This is weird science. Researchers at Lawrence Berkeley National Laboratory have taken some normal bacteria and made them photosynthetic by adding cadmium sulfide nanoparticles. Cadmium sulfide is what makes the garden-variety photoresistor work. That’s strange enough. But the bacteria did the heavy lifting — they coated themselves in the inorganic cadmium — which means that they can continue to grow and reproduce without much further intervention.

Bacteria are used as workhorses in a lot of chemical reactions these days, and everybody’s trying to teach them new tricks. But fooling them into taking on inorganic light absorbing materials and becoming photosynthetic is pretty cool. As far as we understand, the researchers found a chemical pathway into which the electrons produced by the CdS would fit, and the bacteria took care of the rest. They still make acetic acid, which is their normal behavior, but now they produce much more when exposed to light.
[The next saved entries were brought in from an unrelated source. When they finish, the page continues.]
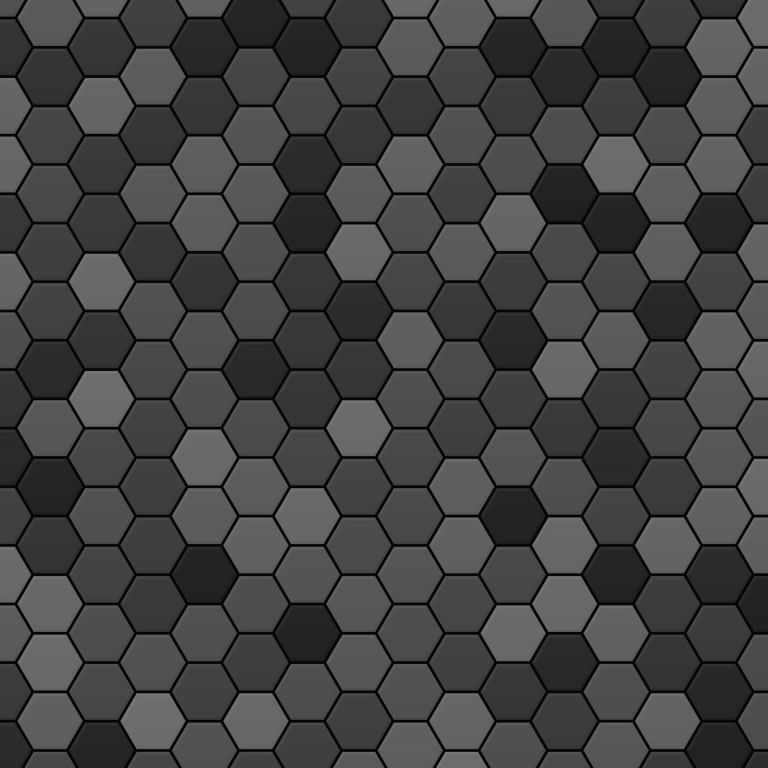
A WebGL 2 fragment shader for this pattern:

```glsl
#version 300 es
precision highp float;
// Flat-topped hexagon tiles in random greys, parted by thin black joints.
// Two interleaved rectangular lattices give the nearest tile; its edge distance
// draws the joint and a soft bevel lit from the upper left.

uniform vec2 u_resolution;
out vec4 fragColor;

float hash(vec2 p) {
    vec3 q = fract(vec3(p.xyx) * 0.1031);
    q += dot(q, q.yzx + 33.33);
    return fract((q.x + q.y) * q.z);
}

// Offset from the tile centre in xy, whole-number tile id in zw.
vec4 hexTile(vec2 p) {
    vec2 period = vec2(sqrt(3.0), 1.0);
    vec2 evenId = floor(p / period + 0.5);
    vec2 oddId = floor(p / period);
    vec2 toEven = p - evenId * period;
    vec2 toOdd = p - (oddId + 0.5) * period;
    return dot(toEven, toEven) < dot(toOdd, toOdd)
        ? vec4(toEven, 2.0 * evenId)
        : vec4(toOdd, 2.0 * oddId + 1.0);
}

// Outward normal of the closest edge in xy, distance to that edge in z.
vec3 hexEdge(vec2 p) {
    vec2 a = abs(p);
    vec2 slant = vec2(0.866, 0.5);
    vec2 normal = a.y > dot(a, slant) ? vec2(0.0, 1.0) : slant;
    vec2 side = vec2(p.x < 0.0 ? -1.0 : 1.0, p.y < 0.0 ? -1.0 : 1.0);
    return vec3(normal * side, 0.5 - dot(a, normal));
}

// Mostly mid greys, with about one tile in six close to black.
vec3 tileColor(vec2 id) {
    float pick = hash(id + 57.0);
    float shade = pick < 0.17
        ? mix(0.13, 0.18, pick / 0.17)
        : mix(0.20, 0.425, (pick - 0.17) / 0.83);
    float tint = hash(id + 191.0);
    return shade + mix(vec3(0.002, 0.0, -0.002), vec3(-0.004, 0.001, 0.008), tint);
}

void main() {
    vec2 uv = gl_FragCoord.xy / u_resolution.y;

    // One unit is the height of a tile; tiles are very slightly wide.
    float tileHeight = 0.0763;
    vec2 p = (uv - vec2(-0.0018, 0.9384)) / (tileHeight * vec2(1.014, 1.0));
    vec4 tile = hexTile(p);
    vec3 edge = hexEdge(tile.xy);
    float edgeDistance = edge.z * tileHeight;

    // Faint shading down the face, then the lit and shaded bevel.
    vec3 color = tileColor(tile.zw) + 0.012 * tile.y;
    float light = dot(edge.xy, normalize(vec2(-0.5, 0.87)));
    float bevel = 1.0 - smoothstep(0.003, 0.0075, edgeDistance);
    color += bevel * light * (light > 0.0 ? 0.045 : 0.025);

    // Dark joint with a smooth rim.
    float blur = max(0.75 / u_resolution.y, 0.0007);
    float face = smoothstep(0.0018 - blur, 0.0018 + blur, edgeDistance);
    fragColor = vec4(mix(vec3(0.02), color, face), 1.0);
}
```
If you want to dig a little deeper, the paper just came out in Science magazine, but it’s behind a paywall. But with a little searching, one can often come up with the full version for free. (PDF).

Or if you’d rather make electricity, instead of acetic acid, from your bacteria be our guest. In place of CdS, however, you’ll need a fish. Biology is weird.

Headline images credit: Peidong Yang